IBM MQ Gateways in Geographically Distributed Installations

In its simplest form, an IBM MQ architecture would involve a server and many clients connecting to it and sending requests or waiting for replies. This is a cartoonish simplification of what reality usually looks like, but it is entirely sufficient for what we need here.

There are many ways for such an architecture to grow and change, and some of these ways can put considerable strain on it. One thing that happens often is that the server is migrated in the cloud. Another one is that clients grow geographically.

IBM MQ is a superbly stable environment. In all likelihood it would keep working in these two cases. But performance may degrade. Let’s consider what’s happening using some (not so) fictional scenarios.

You may have a system, say Internet Banking, that uses your Core Banking to get what it needs to then show to its users. The Internet Banking systems uses MQ Client libraries to connect to the Core Banking Queue Manager and send requests. It’s been working fine for years.

FIXME: We need a picture of the two boxes with no cloud in between…

So your Internet Banking is a multi-threaded application. Or it may be an event driven asynchronous application. Either way it generates many requests waiting for their replies. And before this used to work very well.

If we delve into details, sending every message has its overhead. When client and server are “close” in the network this overhead is very little in terms of time spent. However, if we stretch the network distance between a client and a server what we begin to see is that the latency of network starts to increase. Even if the link has a large bandwidth, latency increases almost inevitably when the two endpoints are stretched apart. And latency (and not bandwidth) is what affects the overhead most.

So now that those two endpoints are stretched (however little), your Internet Banking system incurs considerable delay for every message it sends. In the end, end users would suffer the degraded performance.


If you have more geographically distributed locations the problem only gets worse.

At a first glance introducing another QueueManager doesn’t help. That latency is still not reduced. Very technically speaking, it has probably increased slightly. However what was reduced is the latency between the client and the Queue Manager it connects to.

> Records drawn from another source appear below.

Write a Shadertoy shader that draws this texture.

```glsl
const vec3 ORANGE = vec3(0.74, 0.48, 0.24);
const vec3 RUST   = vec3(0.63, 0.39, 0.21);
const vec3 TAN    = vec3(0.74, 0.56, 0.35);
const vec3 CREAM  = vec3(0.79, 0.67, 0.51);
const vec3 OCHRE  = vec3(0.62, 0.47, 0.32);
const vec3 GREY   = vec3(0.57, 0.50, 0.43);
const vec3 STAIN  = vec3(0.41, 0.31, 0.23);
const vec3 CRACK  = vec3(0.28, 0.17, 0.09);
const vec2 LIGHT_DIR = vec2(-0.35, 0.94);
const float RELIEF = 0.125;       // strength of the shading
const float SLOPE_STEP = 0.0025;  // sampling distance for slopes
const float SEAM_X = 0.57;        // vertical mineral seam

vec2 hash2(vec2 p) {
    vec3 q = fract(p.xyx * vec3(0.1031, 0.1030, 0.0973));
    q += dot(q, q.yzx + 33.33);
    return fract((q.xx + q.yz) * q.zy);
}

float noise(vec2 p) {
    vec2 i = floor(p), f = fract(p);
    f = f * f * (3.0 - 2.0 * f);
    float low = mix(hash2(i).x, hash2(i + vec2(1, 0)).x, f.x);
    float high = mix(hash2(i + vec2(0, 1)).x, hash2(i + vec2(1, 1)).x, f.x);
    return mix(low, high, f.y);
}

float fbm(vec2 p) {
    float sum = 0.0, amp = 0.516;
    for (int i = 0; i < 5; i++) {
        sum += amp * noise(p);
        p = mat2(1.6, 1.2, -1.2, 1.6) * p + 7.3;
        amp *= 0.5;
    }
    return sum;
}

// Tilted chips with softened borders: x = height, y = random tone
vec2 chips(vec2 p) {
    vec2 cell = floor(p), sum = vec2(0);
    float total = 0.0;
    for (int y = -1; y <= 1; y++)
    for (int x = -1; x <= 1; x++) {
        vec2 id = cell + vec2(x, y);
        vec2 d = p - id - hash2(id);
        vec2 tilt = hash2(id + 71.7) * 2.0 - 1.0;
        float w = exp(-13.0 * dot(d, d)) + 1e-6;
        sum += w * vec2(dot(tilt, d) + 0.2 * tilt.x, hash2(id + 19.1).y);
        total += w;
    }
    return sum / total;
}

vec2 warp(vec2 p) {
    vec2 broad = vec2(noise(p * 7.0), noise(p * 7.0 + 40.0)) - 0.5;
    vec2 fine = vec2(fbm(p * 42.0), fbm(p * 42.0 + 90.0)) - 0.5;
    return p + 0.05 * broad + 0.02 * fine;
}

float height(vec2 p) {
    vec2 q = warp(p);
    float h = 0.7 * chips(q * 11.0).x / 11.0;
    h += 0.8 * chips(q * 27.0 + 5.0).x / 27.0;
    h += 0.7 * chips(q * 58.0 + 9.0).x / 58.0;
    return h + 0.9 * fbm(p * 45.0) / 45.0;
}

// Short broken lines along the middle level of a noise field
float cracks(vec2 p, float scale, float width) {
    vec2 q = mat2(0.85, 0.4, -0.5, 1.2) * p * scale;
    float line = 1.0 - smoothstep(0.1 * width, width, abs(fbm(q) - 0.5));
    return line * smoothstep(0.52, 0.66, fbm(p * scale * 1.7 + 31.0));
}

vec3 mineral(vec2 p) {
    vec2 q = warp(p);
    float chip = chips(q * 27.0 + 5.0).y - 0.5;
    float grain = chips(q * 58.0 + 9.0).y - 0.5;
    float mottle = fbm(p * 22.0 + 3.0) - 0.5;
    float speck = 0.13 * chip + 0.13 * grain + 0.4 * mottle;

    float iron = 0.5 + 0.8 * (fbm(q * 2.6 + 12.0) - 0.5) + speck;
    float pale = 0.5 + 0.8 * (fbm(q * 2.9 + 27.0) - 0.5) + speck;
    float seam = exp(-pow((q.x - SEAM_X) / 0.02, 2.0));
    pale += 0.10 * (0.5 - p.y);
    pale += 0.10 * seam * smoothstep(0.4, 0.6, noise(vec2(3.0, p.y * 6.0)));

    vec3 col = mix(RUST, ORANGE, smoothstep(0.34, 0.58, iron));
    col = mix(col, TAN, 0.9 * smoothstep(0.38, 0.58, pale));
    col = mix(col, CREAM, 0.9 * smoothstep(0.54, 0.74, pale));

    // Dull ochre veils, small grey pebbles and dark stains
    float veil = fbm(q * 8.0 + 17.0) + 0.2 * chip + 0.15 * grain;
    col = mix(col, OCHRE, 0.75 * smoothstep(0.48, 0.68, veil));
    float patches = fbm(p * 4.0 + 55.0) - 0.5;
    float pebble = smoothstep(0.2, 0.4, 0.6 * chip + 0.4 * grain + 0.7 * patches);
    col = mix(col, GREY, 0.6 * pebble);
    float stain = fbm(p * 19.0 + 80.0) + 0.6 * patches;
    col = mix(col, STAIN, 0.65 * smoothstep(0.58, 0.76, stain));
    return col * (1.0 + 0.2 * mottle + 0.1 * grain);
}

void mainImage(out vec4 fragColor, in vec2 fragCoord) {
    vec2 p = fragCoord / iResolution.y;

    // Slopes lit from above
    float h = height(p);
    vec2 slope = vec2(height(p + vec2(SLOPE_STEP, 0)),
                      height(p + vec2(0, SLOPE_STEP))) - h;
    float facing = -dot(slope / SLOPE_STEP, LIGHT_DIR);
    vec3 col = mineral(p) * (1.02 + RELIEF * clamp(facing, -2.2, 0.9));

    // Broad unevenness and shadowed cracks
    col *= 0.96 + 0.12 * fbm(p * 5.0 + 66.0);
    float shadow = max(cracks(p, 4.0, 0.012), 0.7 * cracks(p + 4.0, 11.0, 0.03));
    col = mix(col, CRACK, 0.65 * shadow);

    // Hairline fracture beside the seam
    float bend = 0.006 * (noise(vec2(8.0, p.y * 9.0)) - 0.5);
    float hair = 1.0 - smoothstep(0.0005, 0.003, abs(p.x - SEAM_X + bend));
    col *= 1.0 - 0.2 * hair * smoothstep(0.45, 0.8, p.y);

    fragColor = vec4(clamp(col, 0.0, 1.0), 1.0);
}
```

Now the latency is between the two Queue Managers. And Queue Managers can batch messages together and they are very smart about how they do it. In peak hours, when hundreds of messages are coming in per second, Queue Managers would pack several of them together. As a result, the overhead for 20 or 30 messages will be reduced to the equivalent of sending one. The trick here is that the overhead price is paid by batch, not by message. MQ Client libraries, on the other hand, cannot batch messages. So the overhead price is paid by the messages. We are still paying this price but by introducing a new Queue Manager it is way lower.

There are many parameters that affect the way Queue Managers batch messages. A selection would inlude BATCHSZ, BATCHLIM, and BATCHINT. Even with default configuration in real, production installations, performance improvements are considerable. Fine tuning these parameters yields even better results for your systems.

XQuadro has designed, built, deployed, and tuned similar solutions so many times that we have a special name for the Queue Manager we introduced above: MQ Gateway.